> TASK DETAILS
Only the lines with the string "offset" are needed; return each of them from the entries below.

Collected data
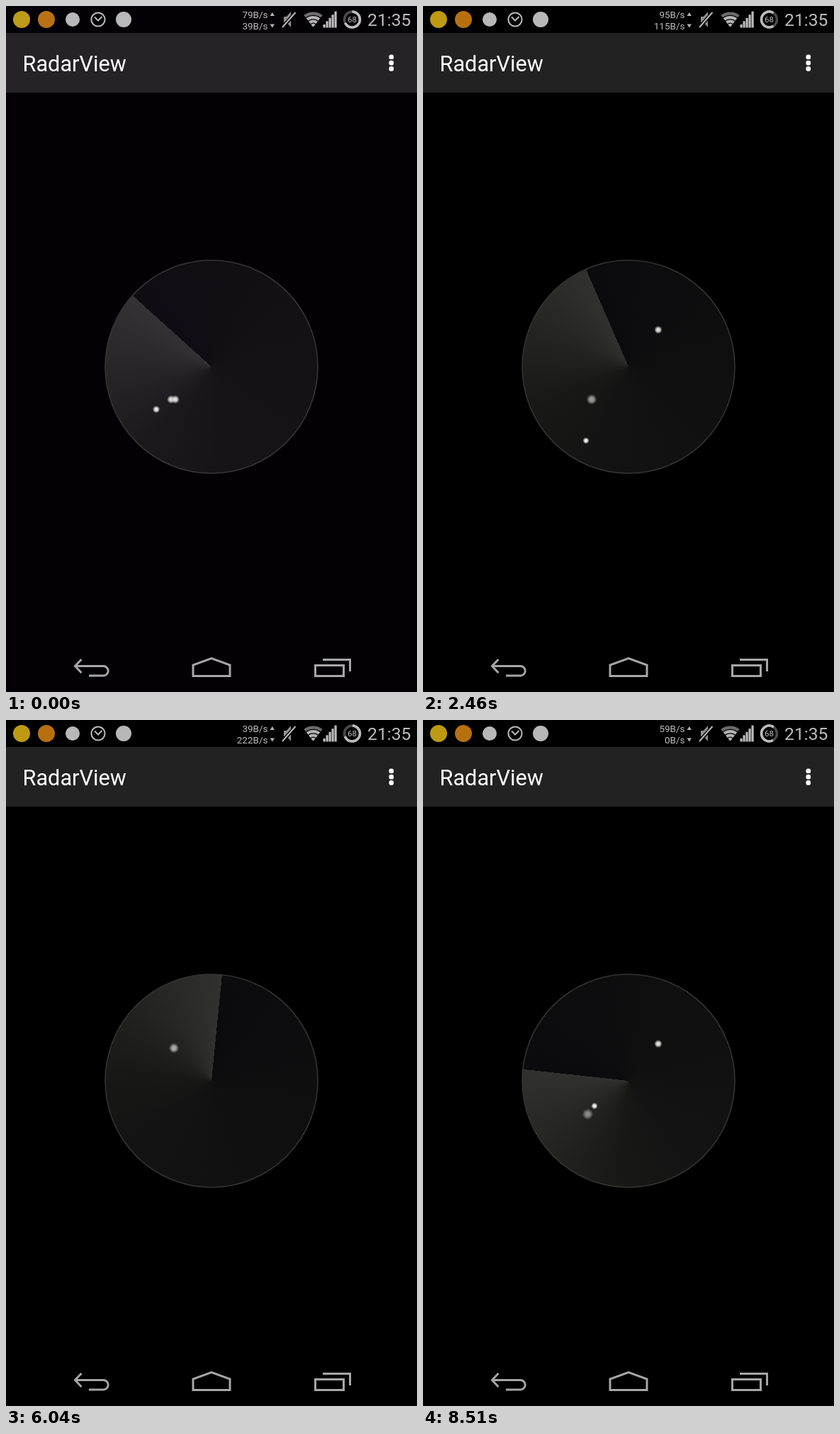
Animation of 580x966 px, one loop 8.53 s. Source, as an HTML page:

```html
<!DOCTYPE html>
<html lang="en">
<head>
<meta charset="utf-8">
<title>RadarView</title>
<style>
  html, body { margin: 0; width: 100%; height: 100%; overflow: hidden; background: #000; }
  #stage { position: relative; width: 580px; height: 966px; overflow: hidden; background: #000; }
  #stage > * { position: absolute; left: 0; top: 0; }
  #stage > .sweep {
    left: 140px; top: 358px; width: 300px; height: 300px; border-radius: 50%;
    background: conic-gradient(from 90deg, #0b0b0d, #0f0f10 110deg, #131313 225deg,
      #181817 270deg, #242423 315deg, #313130);
  }
  #tint { width: 580px; height: 966px; background: #040106; mix-blend-mode: screen; }
  text { font-family: Roboto, sans-serif; fill: #bcbcbc; }
  .speed { font-size: 13.5px; text-anchor: end; }
</style>
</head>
<body>
<div id="stage">
  <div class="sweep" id="sweep"></div>
  <svg width="580" height="966" viewBox="0 0 580 966">
    <defs>
      <radialGradient id="glow">
        <stop offset=".35" stop-color="#f2f2ee"/>
        <stop offset=".65" stop-color="#c8c8c4" stop-opacity=".7"/>
        <stop offset="1" stop-color="#aaa" stop-opacity="0"/>
      </radialGradient>
    </defs>

    <!-- action bar -->
    <rect y="38" width="580" height="84" fill="#222223"/>
    <text x="23.5" y="92" font-size="30.7" style="fill: #fff">RadarView</text>
    <g id="menu" fill="#fff"></g>

    <!-- status bar -->
    <circle cx="22" cy="19" r="12" fill="#bd9a12"/>
    <circle cx="57" cy="19" r="12" fill="#b8700f"/>
    <circle cx="94" cy="19" r="10" fill="#b8b8b8"/>
    <circle cx="166" cy="19" r="11" fill="#b8b8b8"/>
    <g fill="none" stroke="#b8b8b8" stroke-width="2">
      <circle cx="130" cy="19" r="9.6"/>
      <path d="M125 15.5L130 20.5L135.5 15"/>
    </g>
    <text class="speed" id="up" x="369.5" y="17"></text>
    <text class="speed" id="down" x="369.5" y="32.500"></text>
    <path d="M372.5 14h6.500l-3.200-5zM372.500 25.500h6.500l-3.200 5z" fill="#b4b4b4"/>
    <path d="M392 15h4l6-7v22l-6-7h-4z" fill="#909090"/>
    <path d="M409 9L390 30" stroke="#000" stroke-width="5"/>
    <path d="M408.5 9L390 30" stroke="#b8b8b8" stroke-width="2"/>
    <g id="wifi" fill="none" stroke-width="4.2"></g>
    <g id="bars" fill="#bcbcbc"></g>
    <g fill="none" stroke-width="3.5">
      <circle cx="488.5" cy="19" r="11" stroke="#4a4a4a"/>
      <circle id="ring" cx="488.5" cy="19" r="11" stroke="#bcbcbc" pathLength="100" stroke-dasharray="68 32"/>
    </g>
    <text x="488.5" y="23.2" font-size="11.5" text-anchor="middle">68</text>
    <text x="571.5" y="28" font-size="24.7" text-anchor="end">21:35</text>

    <!-- radar rim and blips -->
    <circle cx="290" cy="508" r="150" fill="none" stroke="#333332" stroke-width="1.6"/>
    <g id="blips" fill="url(#glow)"></g>

    <!-- navigation bar -->
    <g fill="none" stroke="#a6a6a6" stroke-width="3">
      <path d="M106.5 920L97.5 929.5L106.5 939M98 929.5H137.5a6.7 6.7 0 0 1 0 13.4H117"/>
      <path d="M264 943.5V928L290 918.5L316 928V943.5Z"/>
      <path d="M436.5 928.5H476.5V943.5H436.5ZM447 920.5H485.5V937"/>
    </g>
  </svg>
  <div id="tint"></div>
</div>
<script>
const LOOP = 8530, LIFE = 950, READING = 1600;
const $ = id => document.getElementById(id);
const range = n => [...Array(n).keys()];

// Key poses of the sweep: ms, degrees, redraws until the next pose.
const poses = [
  [0, 222, 2], [320, 260, 1], [800, 316, 3], [970, 336, 13], [1670, 504, 21],
  [2460, 606.4, 28], [3840, 737.6, 56], [6040, 995.7, 34], [7560, 1151.7, 24],
  [8510, 1266.2, 1], [LOOP, 1266.2, 1]
];

// Blips: x, y, birth ms. Each one swells and fades over LIFE.
const blips = [
  [233, 554, -330], [239, 554, -330], [212, 568, -200], [232, 444, 680],
  [332, 456, 2180], [238, 554, 1850], [230, 612, 2370],
  [213, 473, 3500], [238, 554, 3210], [237, 462, 5480],
  [332, 456, 6900], [392.5, 547, 7440], [338, 615.5, 6980],
  [332, 456, 8230], [242, 543.5, 8400], [232.5, 555, 7830]
];

const readings = [
  "79B/s 39B/s", "95B/s 115B/s", "1.9KB/s 1KB/s",
  "39B/s 222B/s", "235B/s 140B/s", "59B/s 0B/s"
];

function add(parent, tag, attrs) {
  const el = document.createElementNS("http://www.w3.org/2000/svg", tag);
  for (const key in attrs) el.setAttribute(key, attrs[key]);
  return $(parent).appendChild(el);
}

range(3).forEach(i =>
  add("menu", "rect", { x: 540.5, y: 68.5 + i * 8.3, width: 6.6, height: 6.6, rx: 2.6 }));

range(4).forEach(i => {
  const r = 3 + i * 5.5, dx = r * 0.61, y = 30 - r * 0.79;
  add("wifi", "path", {
    d: `M${433.5 - dx} ${y}A${r} ${r} 0 0 1 ${433.5 + dx} ${y}`,
    stroke: i < 3 ? "#b4b4b4" : "#6c6c6c"
  });
});

range(5).forEach(i =>
  add("bars", "rect", { x: 447.5 + i * 4, y: 26 - i * 4.6, width: 3.2, height: 4.5 + i * 4.6 }));

const dots = blips.map(([cx, cy]) => add("blips", "circle", { cx, cy }));

// Time and angle of the latest redraw.
function lastRedraw(t) {
  const next = poses.findIndex(([at]) => at > t);
  const [t0, a0, redraws] = poses[next - 1];
  const [t1, a1] = poses[next];
  const p = Math.floor((t - t0) / (t1 - t0) * redraws) / redraws;
  return { time: t0 + (t1 - t0) * p, angle: a0 + (a1 - a0) * p };
}

function draw(t) {
  const { time, angle } = lastRedraw(t);
  $("sweep").style.transform = `rotate(${angle}deg)`;
  $("ring").setAttribute("transform", `rotate(${time * 0.06 - 90} 488.5 19)`);

  dots.forEach((dot, i) => {
    const p = (time - blips[i][2]) / LIFE;
    const alive = p >= 0 && p < 1;
    dot.setAttribute("r", alive ? 4.3 + 5 * p : 0);
    dot.setAttribute("opacity", alive ? 1 - p * p : 0);
  });

  const [up, down] = readings[Math.floor(t / READING)].split(" ");
  $("up").textContent = up;
  $("down").textContent = down;
  $("tint").style.opacity = Math.max(0, 1 - time / 800);
}

const start = performance.now();
function loop() {
  draw((performance.now() - start) % LOOP);
  requestAnimationFrame(loop);
}
loop();
</script>
</body>
</html>
```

> OUTPUT BELOW
        <stop offset=".35" stop-color="#f2f2ee"/>
        <stop offset=".65" stop-color="#c8c8c4" stop-opacity=".7"/>
        <stop offset="1" stop-color="#aaa" stop-opacity="0"/>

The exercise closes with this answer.